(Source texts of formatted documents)
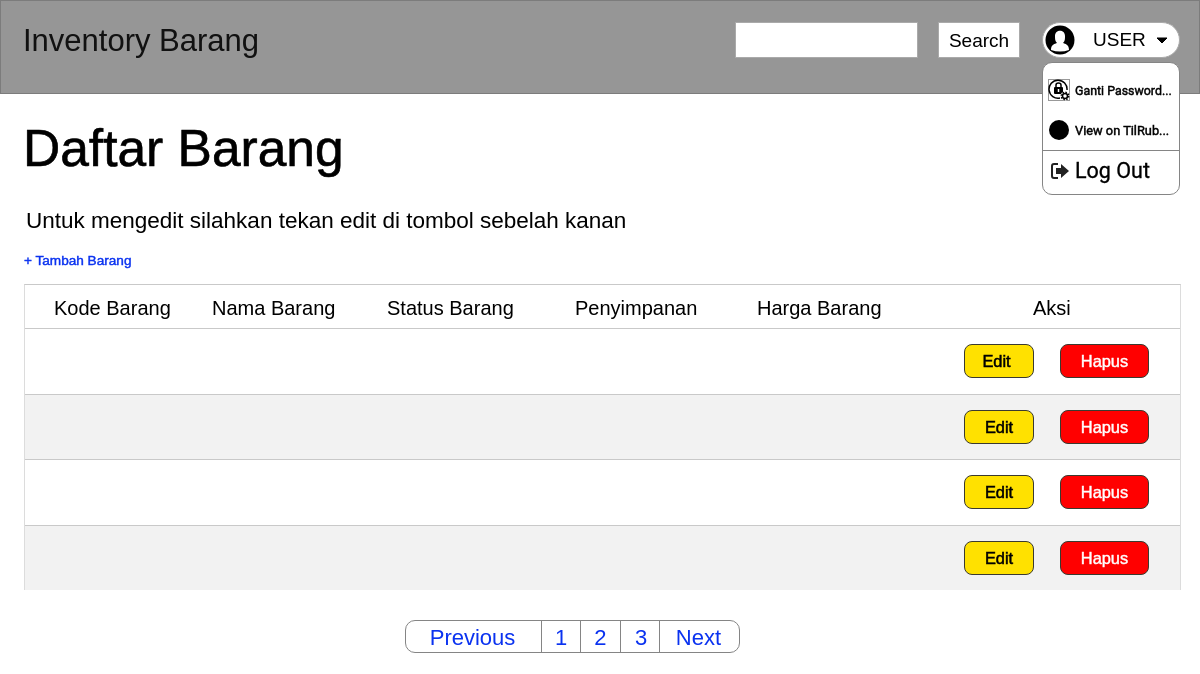
<!DOCTYPE html>
<html lang="id">
<head>
<meta charset="utf-8">
<title>Inventory Barang</title>
<style>
:root {
  --bar: #969696;
  --bar-edge: #7c7c7c;
  --ink: #000;
  --paper: #fff;
  --stripe: #f2f2f2;
  --rule: #c9c9c9;
  --outline: #858585;
  --link: #0a32f0;
  --edit: #ffe100;
  --delete: #ff0000;
}
* { box-sizing: border-box; margin: 0; padding: 0; }
body {
  position: relative;
  width: 1200px;
  height: 674px;
  overflow: hidden;
  background: var(--paper);
  color: var(--ink);
  font-family: "Liberation Sans", Arial, sans-serif;
  white-space: nowrap;
}
a { color: inherit; text-decoration: none; }

.topbar {
  display: flex;
  align-items: flex-start;
  height: 94px;
  padding: 21px 19px 0 22px;
  background: var(--bar);
  border: 1px solid var(--bar-edge);
}
.brand { flex: 1; font-size: 31px; line-height: 38px; color: #111; }
.search { display: flex; gap: 20px; margin-right: 22px; }
.search-box { width: 183px; height: 36px; background: var(--paper); border: 1px solid #aaa; }
.search-button {
  width: 82px;
  height: 36px;
  background: var(--paper);
  border: 1px solid #aaa;
  font-size: 19px;
  line-height: 36px;
  text-align: center;
}
.user {
  display: flex;
  align-items: center;
  width: 138px;
  height: 36px;
  padding-left: 2px;
  background: var(--paper);
  border: 1px solid #aaa;
  border-radius: 18px;
  font-size: 19px;
}
.avatar { width: 30px; height: 30px; margin-right: 18px; }
.caret { width: 12px; height: 7px; margin-left: 10px; }

.user-menu {
  position: absolute;
  left: 1042px;
  top: 62px;
  width: 138px;
  height: 133px;
  padding-top: 7px;
  background: var(--paper);
  border: 1px solid var(--outline);
  border-radius: 10px;
  font-family: Roboto, sans-serif;
  font-size: 12.4px;
  -webkit-text-stroke: 0.45px currentColor;
}
.user-menu a { display: flex; align-items: center; height: 40px; padding-left: 5px; }
.user-menu svg { flex: none; width: 22px; height: 22px; margin-right: 5px; }
.user-menu .service { font-size: 12.8px; }
.user-menu .logout {
  border-top: 1px solid var(--outline);
  font-size: 21.5px;
  -webkit-text-stroke-width: 0.3px;
}

main { padding: 24px 19px 0 24px; }
h1 { font-size: 51.5px; font-weight: 400; line-height: 60px; margin-left: -1px; -webkit-text-stroke: 0.6px currentColor; }
.hint { margin: 28px 0 0 2px; font-size: 22.5px; line-height: 30px; }
.add {
  display: block;
  width: 112px;
  margin: 15px 0 13px;
  color: var(--link);
  font-size: 13.6px;
  line-height: 20px;
  -webkit-text-stroke: 0.45px currentColor;
}

.items { height: 306px; border: 1px solid #dcdcdc; border-top-color: var(--rule); }
.columns {
  display: grid;
  grid-template-columns: 158px 175px 188px 182px 276px 1fr;
  height: 43px;
  padding: 2px 0 0 29px;
  font-size: 20px;
  line-height: 42px;
}
.item {
  display: flex;
  justify-content: flex-end;
  align-items: center;
  gap: 26px;
  height: 65.5px;
  padding-right: 31px;
  border-top: 1px solid var(--rule);
}
.item:nth-child(odd) { background: var(--stripe); }
.action {
  height: 34px;
  border: 1px solid #3a3a30;
  border-radius: 8px;
  font-size: 16.4px;
  line-height: 33px;
  text-align: center;
  -webkit-text-stroke: 0.5px currentColor;
}
.edit { width: 70px; background: var(--edit); }
.item:nth-child(2) .edit { padding-right: 5px; }
.delete { width: 89px; background: var(--delete); color: var(--paper); }

.pages {
  display: flex;
  width: 335px;
  height: 33px;
  margin: 30px 0 0 381px;
  border: 1px solid var(--outline);
  border-radius: 10px;
  color: var(--link);
  font-size: 22px;
  line-height: 33px;
  text-align: center;
}
.pages a { width: 39.3px; border-right: 1px solid var(--outline); }
.pages a:first-child { width: 136px; padding-right: 2px; }
.pages a:nth-child(4) { padding-left: 3px; }
.pages a:last-child { flex: 1; border: 0; padding-right: 2px; }
</style>
</head>
<body>
<header class="topbar">
  <div class="brand">Inventory Barang</div>
  <div class="search">
    <div class="search-box"></div>
    <a class="search-button" href="#">Search</a>
  </div>
  <a class="user" href="#">
    <svg class="avatar" viewBox="0 0 30 30" aria-hidden="true">
      <circle cx="15" cy="15" r="14.5"/>
      <path d="M6 25C6 19 10 19 12 18C10 16 10 14 10 11C10 4 20 4 20 11C20 14 20 16 18 18C20 19 24 19 24 25Q15 28 6 25Z" fill="#fff"/>
    </svg>
    <span>USER</span>
    <svg class="caret" viewBox="0 0 12 7" aria-hidden="true"><path d="M1 1H11L6 6Z" stroke="#000" stroke-linejoin="round"/></svg>
  </a>
</header>

<nav class="user-menu">
  <a href="#">
    <svg viewBox="0 0 22 22" aria-hidden="true">
      <rect x="0.5" y="0.5" width="21" height="21" fill="none" stroke="#999"/>
      <path d="M12 19A9 9 0 1 1 19 11" fill="none" stroke="#000" stroke-width="1.5"/>
      <rect x="6" y="8" width="9" height="7" rx="1"/>
      <path d="M8 9V6Q8 4 10.500 4T13 6V9" fill="none" stroke="#000" stroke-width="1.500"/>
      <path d="M10.500 10V13" stroke="#fff" stroke-width="1.500"/>
      <circle cx="17" cy="17" r="4.500" fill="#fff"/>
      <circle cx="17" cy="17" r="2.500" fill="none" stroke="#000" stroke-width="1.500"/>
      <circle cx="17" cy="17" r="3.700" fill="none" stroke="#000" stroke-width="1.500" stroke-dasharray="1.500 1.400"/>
    </svg>
    <span>Ganti Password...</span>
  </a>
  <a class="service" href="#">
    <svg viewBox="0 0 22 22" aria-hidden="true"><circle cx="11" cy="11" r="10"/></svg>
    <span>View on TilRub...</span>
  </a>
  <a class="logout" href="#">
    <svg viewBox="0 0 22 22" aria-hidden="true">
      <path d="M10 4H6Q4 4 4 6V16Q4 18 6 18H10" fill="none" stroke="#222" stroke-width="2"/>
      <path d="M8 8H13V4L21 11L13 18V14H8Z" fill="#222"/>
    </svg>
    <span>Log Out</span>
  </a>
</nav>

<main>
  <h1>Daftar Barang</h1>
  <p class="hint">Untuk mengedit silahkan tekan edit di tombol sebelah kanan</p>
  <a class="add" href="#">+ Tambah Barang</a>

  <section class="items">
    <div class="columns">
      <span>Kode Barang</span>
      <span>Nama Barang</span>
      <span>Status Barang</span>
      <span>Penyimpanan</span>
      <span>Harga Barang</span>
      <span>Aksi</span>
    </div>
    <div class="item"><a class="action edit" href="#">Edit</a><a class="action delete" href="#">Hapus</a></div>
    <div class="item"><a class="action edit" href="#">Edit</a><a class="action delete" href="#">Hapus</a></div>
    <div class="item"><a class="action edit" href="#">Edit</a><a class="action delete" href="#">Hapus</a></div>
    <div class="item"><a class="action edit" href="#">Edit</a><a class="action delete" href="#">Hapus</a></div>
  </section>

  <nav class="pages">
    <a href="#">Previous</a>
    <a href="#">1</a>
    <a href="#">2</a>
    <a href="#">3</a>
    <a href="#">Next</a>
  </nav>
</main>
</body>
</html>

Task instructions:
Extract, word for word, each line from the top of the data down to and including the line with "display: block;"; skip the pictures.

Response box:
<!DOCTYPE html>
<html lang="id">
<head>
<meta charset="utf-8">
<title>Inventory Barang</title>
<style>
:root {
  --bar: #969696;
  --bar-edge: #7c7c7c;
  --ink: #000;
  --paper: #fff;
  --stripe: #f2f2f2;
  --rule: #c9c9c9;
  --outline: #858585;
  --link: #0a32f0;
  --edit: #ffe100;
  --delete: #ff0000;
}
* { box-sizing: border-box; margin: 0; padding: 0; }
body {
  position: relative;
  width: 1200px;
  height: 674px;
  overflow: hidden;
  background: var(--paper);
  color: var(--ink);
  font-family: "Liberation Sans", Arial, sans-serif;
  white-space: nowrap;
}
a { color: inherit; text-decoration: none; }

.topbar {
  display: flex;
  align-items: flex-start;
  height: 94px;
  padding: 21px 19px 0 22px;
  background: var(--bar);
  border: 1px solid var(--bar-edge);
}
.brand { flex: 1; font-size: 31px; line-height: 38px; color: #111; }
.search { display: flex; gap: 20px; margin-right: 22px; }
.search-box { width: 183px; height: 36px; background: var(--paper); border: 1px solid #aaa; }
.search-button {
  width: 82px;
  height: 36px;
  background: var(--paper);
  border: 1px solid #aaa;
  font-size: 19px;
  line-height: 36px;
  text-align: center;
}
.user {
  display: flex;
  align-items: center;
  width: 138px;
  height: 36px;
  padding-left: 2px;
  background: var(--paper);
  border: 1px solid #aaa;
  border-radius: 18px;
  font-size: 19px;
}
.avatar { width: 30px; height: 30px; margin-right: 18px; }
.caret { width: 12px; height: 7px; margin-left: 10px; }

.user-menu {
  position: absolute;
  left: 1042px;
  top: 62px;
  width: 138px;
  height: 133px;
  padding-top: 7px;
  background: var(--paper);
  border: 1px solid var(--outline);
  border-radius: 10px;
  font-family: Roboto, sans-serif;
  font-size: 12.4px;
  -webkit-text-stroke: 0.45px currentColor;
}
.user-menu a { display: flex; align-items: center; height: 40px; padding-left: 5px; }
.user-menu svg { flex: none; width: 22px; height: 22px; margin-right: 5px; }
.user-menu .service { font-size: 12.8px; }
.user-menu .logout {
  border-top: 1px solid var(--outline);
  font-size: 21.5px;
  -webkit-text-stroke-width: 0.3px;
}

main { padding: 24px 19px 0 24px; }
h1 { font-size: 51.5px; font-weight: 400; line-height: 60px; margin-left: -1px; -webkit-text-stroke: 0.6px currentColor; }
.hint { margin: 28px 0 0 2px; font-size: 22.5px; line-height: 30px; }
.add {
  display: block;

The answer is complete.